But by the 1970s these old management paradigms were unequal to the innovative competition coming from abroad. The ideals of Lean manufacturing exemplified in the Toyota Production System were promising a different way of doing things and creating new industrial leaders in challenger economies.
New world - new challenges
In the intervening years, rapid technological change and the internet revolution have transformed the world. There have been exciting new opportunities for entrepreneurial UK manufacturers in a globalised economy.
“the UK’s manufacturing industry is the world’s ninth largest. It employs more than 2.7 million people spread across the country, and accounts for 69% of the UK’s research and development spending”
From the Manufacturer Magazine
Industry 5.0 and IoT have fuelled a fast moving, on-demand economy.
In the UK we are levering new international opportunities to make our companies more competitive and agile. Carefully calibrated global supply chains are now delivering more customised solutions to meet customer demand more efficiently and at the right price.
We are adding greater value to clients through automation, AI and additive manufacturing. We are bringing in skills and materials from around the world whenever and wherever they are needed. Machine learning is making smart factories capable of optimising performance on the fly. They are predicting demand and switching production instantly when required.
But this new model of production needs different skill sets, a highly trained workforce to analyse big data, design and drive innovation - rather than simply operate machinery.
Brexit and Covid-19
Meanwhile, new problems loom large in all this. It’s a globalised world, but Brexit and Covid seems to have shut much of these benefits off for manufacturers. They’ve throttled supply chains and disrupted ‘just in time’ manufacturing models while creating shortages, spikes in demands and wildly fluctuating pricing.
The environmental and sustainability agenda is also impacting on everything we do. Manufacturing must respond to new regulations, customer demands and commercial realities. We have to balance our carbon footprint with the drive to reduce production costs. We have to develop new materials and new strategies to meet pressing targets.
We need new thinking and highly trained engineers to bring fresh solutions to the table, but there is a pronounced skill shortage in this area.
Who has the answers?
Answers do not lie with single individuals.

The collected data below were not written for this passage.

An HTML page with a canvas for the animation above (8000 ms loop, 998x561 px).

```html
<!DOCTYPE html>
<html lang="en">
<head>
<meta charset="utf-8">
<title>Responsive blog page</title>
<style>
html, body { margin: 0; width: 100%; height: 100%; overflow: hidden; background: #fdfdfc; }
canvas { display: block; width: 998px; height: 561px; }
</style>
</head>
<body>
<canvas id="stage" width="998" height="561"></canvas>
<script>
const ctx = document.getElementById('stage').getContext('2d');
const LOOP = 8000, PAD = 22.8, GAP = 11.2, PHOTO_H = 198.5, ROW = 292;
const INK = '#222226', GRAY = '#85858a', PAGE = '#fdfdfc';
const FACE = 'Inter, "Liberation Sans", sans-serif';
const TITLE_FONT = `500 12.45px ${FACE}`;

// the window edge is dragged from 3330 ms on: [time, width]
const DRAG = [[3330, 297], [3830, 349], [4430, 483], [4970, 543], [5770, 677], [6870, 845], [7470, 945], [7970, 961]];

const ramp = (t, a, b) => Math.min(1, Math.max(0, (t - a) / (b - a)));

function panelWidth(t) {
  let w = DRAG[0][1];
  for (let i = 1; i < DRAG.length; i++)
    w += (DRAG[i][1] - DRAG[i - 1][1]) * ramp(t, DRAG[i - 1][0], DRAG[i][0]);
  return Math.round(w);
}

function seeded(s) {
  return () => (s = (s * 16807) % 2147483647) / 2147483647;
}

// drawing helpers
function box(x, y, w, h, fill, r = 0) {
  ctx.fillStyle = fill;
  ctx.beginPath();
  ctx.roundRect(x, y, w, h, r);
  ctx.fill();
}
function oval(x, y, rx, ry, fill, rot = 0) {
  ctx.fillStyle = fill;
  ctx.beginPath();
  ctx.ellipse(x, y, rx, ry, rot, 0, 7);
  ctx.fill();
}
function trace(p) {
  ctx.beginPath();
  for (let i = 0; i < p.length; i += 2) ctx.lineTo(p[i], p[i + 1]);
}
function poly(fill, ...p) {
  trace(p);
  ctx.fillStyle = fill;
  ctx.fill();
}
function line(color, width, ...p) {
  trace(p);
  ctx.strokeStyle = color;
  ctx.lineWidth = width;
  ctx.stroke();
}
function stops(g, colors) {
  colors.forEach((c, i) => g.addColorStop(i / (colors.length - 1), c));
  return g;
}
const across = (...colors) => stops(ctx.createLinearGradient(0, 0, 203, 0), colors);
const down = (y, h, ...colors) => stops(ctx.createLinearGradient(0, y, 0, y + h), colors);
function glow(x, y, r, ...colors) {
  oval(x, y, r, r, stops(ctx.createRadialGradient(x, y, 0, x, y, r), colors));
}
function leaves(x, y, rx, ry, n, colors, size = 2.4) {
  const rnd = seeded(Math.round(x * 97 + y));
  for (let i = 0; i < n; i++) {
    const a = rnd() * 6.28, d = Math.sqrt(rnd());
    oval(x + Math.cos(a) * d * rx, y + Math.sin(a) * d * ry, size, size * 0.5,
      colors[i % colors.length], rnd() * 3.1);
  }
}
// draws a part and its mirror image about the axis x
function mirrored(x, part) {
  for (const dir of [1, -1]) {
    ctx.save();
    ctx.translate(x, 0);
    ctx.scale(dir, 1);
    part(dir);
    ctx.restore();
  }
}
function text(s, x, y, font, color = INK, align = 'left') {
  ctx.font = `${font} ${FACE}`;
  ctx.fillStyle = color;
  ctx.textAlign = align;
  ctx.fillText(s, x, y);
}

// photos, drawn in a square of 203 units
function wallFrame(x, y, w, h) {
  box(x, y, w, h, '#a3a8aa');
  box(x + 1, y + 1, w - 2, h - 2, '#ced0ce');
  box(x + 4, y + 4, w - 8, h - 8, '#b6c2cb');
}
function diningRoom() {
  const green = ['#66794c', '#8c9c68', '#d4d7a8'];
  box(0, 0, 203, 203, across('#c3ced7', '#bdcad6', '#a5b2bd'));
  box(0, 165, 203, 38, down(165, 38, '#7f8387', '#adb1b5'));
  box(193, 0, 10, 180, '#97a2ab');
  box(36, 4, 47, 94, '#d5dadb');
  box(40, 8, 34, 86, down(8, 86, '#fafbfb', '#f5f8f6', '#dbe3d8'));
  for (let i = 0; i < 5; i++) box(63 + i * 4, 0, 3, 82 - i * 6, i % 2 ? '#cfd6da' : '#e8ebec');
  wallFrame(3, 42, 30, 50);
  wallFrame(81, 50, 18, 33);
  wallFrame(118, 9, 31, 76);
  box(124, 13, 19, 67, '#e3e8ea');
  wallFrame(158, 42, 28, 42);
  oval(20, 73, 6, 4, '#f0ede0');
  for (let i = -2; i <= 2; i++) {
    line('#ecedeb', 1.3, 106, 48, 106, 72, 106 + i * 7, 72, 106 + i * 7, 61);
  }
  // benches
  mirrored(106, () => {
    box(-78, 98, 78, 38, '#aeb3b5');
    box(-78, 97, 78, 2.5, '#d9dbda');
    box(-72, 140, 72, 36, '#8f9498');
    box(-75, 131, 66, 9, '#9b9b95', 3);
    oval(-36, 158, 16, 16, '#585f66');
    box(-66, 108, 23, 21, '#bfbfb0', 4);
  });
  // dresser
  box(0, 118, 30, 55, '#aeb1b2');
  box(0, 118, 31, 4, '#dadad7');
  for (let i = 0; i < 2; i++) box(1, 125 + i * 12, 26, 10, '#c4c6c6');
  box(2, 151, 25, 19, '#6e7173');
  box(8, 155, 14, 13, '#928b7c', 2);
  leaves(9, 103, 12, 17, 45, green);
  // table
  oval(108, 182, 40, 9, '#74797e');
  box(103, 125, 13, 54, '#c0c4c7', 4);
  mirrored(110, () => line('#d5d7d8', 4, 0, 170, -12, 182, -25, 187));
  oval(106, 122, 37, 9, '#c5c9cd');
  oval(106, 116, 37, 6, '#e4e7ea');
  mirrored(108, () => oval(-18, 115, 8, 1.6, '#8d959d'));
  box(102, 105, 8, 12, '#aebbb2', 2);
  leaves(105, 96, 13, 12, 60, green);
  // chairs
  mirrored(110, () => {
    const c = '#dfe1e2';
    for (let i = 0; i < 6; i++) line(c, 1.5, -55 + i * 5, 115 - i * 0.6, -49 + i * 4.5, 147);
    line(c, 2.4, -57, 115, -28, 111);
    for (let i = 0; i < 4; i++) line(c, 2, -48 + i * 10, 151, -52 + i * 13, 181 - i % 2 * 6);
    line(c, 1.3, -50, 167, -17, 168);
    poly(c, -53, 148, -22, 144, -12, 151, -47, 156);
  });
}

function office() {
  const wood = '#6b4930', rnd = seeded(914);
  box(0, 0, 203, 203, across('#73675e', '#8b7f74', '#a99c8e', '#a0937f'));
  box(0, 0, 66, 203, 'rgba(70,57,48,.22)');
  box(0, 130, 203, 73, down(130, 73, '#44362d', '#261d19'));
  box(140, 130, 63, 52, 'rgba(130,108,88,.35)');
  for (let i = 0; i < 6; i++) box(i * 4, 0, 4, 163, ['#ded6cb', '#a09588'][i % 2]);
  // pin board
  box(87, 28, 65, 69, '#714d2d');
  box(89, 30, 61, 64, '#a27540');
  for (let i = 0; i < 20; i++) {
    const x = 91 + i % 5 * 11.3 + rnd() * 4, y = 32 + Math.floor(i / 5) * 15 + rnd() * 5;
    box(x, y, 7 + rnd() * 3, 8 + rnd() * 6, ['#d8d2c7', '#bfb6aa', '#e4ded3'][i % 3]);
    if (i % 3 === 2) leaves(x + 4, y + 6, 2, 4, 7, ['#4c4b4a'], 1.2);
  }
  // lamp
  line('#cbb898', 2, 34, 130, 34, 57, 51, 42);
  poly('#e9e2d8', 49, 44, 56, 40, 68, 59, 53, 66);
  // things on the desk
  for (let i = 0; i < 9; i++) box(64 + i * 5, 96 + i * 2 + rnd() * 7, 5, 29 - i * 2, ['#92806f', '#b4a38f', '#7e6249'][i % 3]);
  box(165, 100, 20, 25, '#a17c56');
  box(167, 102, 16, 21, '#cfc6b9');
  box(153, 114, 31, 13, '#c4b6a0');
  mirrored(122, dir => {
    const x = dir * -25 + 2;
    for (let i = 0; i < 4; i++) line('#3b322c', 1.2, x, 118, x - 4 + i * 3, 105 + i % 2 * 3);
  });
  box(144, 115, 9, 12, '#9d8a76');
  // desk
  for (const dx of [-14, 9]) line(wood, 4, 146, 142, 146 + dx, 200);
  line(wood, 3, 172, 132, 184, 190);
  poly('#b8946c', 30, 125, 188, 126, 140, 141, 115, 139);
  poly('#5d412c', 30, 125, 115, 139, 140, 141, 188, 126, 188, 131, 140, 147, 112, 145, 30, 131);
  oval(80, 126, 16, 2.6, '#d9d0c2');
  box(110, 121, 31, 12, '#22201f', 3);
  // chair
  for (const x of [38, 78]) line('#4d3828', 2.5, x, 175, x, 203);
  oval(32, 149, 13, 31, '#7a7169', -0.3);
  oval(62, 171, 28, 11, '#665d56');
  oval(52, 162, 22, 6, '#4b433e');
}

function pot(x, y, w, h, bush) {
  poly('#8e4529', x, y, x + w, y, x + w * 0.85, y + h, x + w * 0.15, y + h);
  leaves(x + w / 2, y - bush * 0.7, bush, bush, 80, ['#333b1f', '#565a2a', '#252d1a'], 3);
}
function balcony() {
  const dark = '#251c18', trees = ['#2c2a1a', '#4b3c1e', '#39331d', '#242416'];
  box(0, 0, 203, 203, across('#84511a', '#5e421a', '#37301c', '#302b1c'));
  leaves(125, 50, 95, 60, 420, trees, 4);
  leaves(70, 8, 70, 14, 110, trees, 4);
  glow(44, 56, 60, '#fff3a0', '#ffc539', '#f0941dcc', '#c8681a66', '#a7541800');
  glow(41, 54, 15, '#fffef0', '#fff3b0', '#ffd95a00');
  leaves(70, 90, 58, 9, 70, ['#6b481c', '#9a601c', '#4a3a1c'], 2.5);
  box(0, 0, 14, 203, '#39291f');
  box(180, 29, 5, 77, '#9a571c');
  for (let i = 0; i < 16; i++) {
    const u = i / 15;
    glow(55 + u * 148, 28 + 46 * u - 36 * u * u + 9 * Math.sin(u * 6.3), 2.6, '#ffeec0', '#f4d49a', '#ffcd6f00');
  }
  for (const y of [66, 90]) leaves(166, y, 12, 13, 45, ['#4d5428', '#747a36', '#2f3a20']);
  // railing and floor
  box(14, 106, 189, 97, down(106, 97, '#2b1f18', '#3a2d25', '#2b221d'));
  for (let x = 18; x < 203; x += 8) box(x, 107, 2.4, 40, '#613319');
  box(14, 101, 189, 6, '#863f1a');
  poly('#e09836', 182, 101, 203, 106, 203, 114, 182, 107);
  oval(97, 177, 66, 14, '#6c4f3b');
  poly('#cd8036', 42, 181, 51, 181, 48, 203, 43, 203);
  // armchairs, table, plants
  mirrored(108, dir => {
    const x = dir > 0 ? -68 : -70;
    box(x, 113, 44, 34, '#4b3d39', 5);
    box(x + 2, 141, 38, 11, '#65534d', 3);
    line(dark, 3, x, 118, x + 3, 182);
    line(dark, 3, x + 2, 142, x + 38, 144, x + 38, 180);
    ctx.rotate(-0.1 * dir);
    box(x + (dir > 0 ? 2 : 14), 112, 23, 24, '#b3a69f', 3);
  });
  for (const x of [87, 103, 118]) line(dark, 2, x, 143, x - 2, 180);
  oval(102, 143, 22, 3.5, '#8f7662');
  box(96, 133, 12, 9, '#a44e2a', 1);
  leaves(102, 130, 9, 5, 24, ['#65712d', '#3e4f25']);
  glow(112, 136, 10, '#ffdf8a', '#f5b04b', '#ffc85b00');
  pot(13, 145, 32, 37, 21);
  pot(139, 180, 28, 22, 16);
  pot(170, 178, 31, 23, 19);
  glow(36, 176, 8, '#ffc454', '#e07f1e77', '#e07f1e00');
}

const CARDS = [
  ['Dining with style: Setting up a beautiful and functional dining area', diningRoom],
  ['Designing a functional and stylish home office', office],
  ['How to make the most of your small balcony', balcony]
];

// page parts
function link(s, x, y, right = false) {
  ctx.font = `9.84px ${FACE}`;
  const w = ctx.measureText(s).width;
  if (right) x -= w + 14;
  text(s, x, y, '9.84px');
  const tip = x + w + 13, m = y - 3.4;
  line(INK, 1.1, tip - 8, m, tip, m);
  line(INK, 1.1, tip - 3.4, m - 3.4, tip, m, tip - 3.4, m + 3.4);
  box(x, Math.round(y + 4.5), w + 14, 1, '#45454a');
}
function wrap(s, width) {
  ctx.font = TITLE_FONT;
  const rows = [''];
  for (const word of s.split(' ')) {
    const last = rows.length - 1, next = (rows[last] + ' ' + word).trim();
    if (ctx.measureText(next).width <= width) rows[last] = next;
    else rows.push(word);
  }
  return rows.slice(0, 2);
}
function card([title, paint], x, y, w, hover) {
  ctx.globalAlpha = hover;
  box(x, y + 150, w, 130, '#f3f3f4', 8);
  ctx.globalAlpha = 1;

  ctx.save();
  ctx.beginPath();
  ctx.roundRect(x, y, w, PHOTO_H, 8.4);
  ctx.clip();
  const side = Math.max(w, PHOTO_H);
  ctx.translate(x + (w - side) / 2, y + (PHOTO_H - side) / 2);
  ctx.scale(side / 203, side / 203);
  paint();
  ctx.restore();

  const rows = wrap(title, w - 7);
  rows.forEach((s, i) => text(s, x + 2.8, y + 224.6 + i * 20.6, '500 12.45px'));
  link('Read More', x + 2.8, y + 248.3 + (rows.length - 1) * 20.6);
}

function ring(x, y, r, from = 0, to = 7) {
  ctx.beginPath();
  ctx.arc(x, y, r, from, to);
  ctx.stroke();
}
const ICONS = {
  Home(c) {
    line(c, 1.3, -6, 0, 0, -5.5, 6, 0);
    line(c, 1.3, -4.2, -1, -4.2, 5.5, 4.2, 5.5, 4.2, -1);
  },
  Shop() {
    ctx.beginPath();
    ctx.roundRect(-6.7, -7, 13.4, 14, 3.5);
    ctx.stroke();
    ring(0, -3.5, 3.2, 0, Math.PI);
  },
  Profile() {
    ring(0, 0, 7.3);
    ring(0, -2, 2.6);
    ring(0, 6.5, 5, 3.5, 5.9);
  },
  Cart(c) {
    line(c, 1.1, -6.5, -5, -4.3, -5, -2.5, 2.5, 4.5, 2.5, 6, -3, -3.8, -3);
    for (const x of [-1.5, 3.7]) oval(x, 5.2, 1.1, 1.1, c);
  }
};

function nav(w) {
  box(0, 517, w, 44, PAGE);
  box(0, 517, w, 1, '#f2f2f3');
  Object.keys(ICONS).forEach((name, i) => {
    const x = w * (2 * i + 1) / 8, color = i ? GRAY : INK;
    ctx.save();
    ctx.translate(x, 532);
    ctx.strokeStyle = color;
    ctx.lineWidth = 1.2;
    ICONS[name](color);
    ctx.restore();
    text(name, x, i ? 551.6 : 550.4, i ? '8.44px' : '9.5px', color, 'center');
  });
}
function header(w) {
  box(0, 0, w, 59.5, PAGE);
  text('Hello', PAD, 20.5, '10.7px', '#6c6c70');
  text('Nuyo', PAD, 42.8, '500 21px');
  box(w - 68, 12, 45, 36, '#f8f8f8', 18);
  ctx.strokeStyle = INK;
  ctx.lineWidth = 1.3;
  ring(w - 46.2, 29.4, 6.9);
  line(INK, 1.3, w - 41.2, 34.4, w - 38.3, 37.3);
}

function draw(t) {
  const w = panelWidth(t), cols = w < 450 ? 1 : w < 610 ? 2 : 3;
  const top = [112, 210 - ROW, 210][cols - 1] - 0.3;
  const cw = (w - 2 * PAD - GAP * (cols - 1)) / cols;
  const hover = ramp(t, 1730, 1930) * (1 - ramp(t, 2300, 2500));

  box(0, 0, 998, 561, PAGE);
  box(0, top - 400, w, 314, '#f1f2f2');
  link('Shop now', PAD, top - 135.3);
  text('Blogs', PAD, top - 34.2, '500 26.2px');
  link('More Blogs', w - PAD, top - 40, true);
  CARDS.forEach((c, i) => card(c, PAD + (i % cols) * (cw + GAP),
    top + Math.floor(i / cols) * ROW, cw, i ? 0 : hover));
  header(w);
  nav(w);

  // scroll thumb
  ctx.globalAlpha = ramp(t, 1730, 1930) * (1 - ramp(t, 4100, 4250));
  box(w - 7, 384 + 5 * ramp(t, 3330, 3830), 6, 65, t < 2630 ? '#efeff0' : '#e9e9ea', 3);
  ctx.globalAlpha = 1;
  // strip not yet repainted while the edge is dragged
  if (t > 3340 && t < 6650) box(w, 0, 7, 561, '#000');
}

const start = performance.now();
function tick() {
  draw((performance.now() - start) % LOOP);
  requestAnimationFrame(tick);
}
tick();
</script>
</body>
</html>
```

The top-down model of management will not answer the multi-pronged challenges of Industry 5.0, climate change, technical disruption and chronic skills shortages.
Our leaders need the ability to marshal different kinds of teams, foster innovation at every level of an organisation. They need to bring in fresh talent from below and nurture it.
But with new management concepts and tools like the Entrepreneurial Operating System manufacturers have begun to embrace more agile mindsets. These are the business systems that require the focus of everyone in a compnay to power growth and momentum.
In these new regimes highly focused teams are mobilised to hit key objectives. They set goals and achieve targets. They assess progress and remove obstacles in time limited weekly meetings:
“This is the rhythm by which the company achieves “traction”: by continually measuring itself against its goals, by ensuring accountability, by solving issues, by maintaining communication, by establishing routine and by achieving results.”
Crucially, teams do it together, not under the orders of one individual. They have a shared agenda and benefit from a collective appraisal of their efforts.
It’s very different from the paradigm of a ruthless, single-minded leader licking everyone into shape around them.
We need more diversity
But it’s also going to require a correction in other imbalances to find answers to long standing problems. While we try to change mindsets, we’ve got to be focused on diversity of gender, age and thinking in the ranks:
“At present less than 10% of the U.K.'s engineers are women, which compares unfavourably with most of the rest of Europe. In the world’s industrial super China more than a third of the engineers are female. Women are grossly under represented in UK engineering, a fact that leads to a loss of talent and innovation in the industry”
And what about those millennials and Gen Z? The young people who will break the mould and change the world? At present there is a lack of enthusiasm amongst this group for careers in manufacturing. But as numerous studies have shown, these groups are desperately needed in the workforce to bring competitive energy to our operations.
Leaders need to change their mindsets to attract much needed diversity into the workforce if we're going to find new anwers to entrenched problems.
What will mark out the great leaders of 2021 and beyond?
In this great article about the future of manufacturing leadership in Industry Week, Laura Putre talks about what characterises a great leader today. She argues they need to:
- Build trust
- Have high expectations
- Inspires passion
- Have strong entrepreneurial skills
- Be a change agent
- Tell it like it is
- Encourage strong, cross functional teams
- Understands millennials and creates a culture around them
- See the competitive advantage in tech
- Have a strong vision for the future
We are working in a heavily disrupted and highly competitive globalised economy right now. Our teams and markets are in shock from the pandemic. We are adapting to new and often unfamiliar ways of working. But there is also new generation and new demographics in the mix from whom we can and should learn about coping with disruption. They need encouragement and nurturing to unleash their talents. We need to set up the systems and processes to make them part of the solution.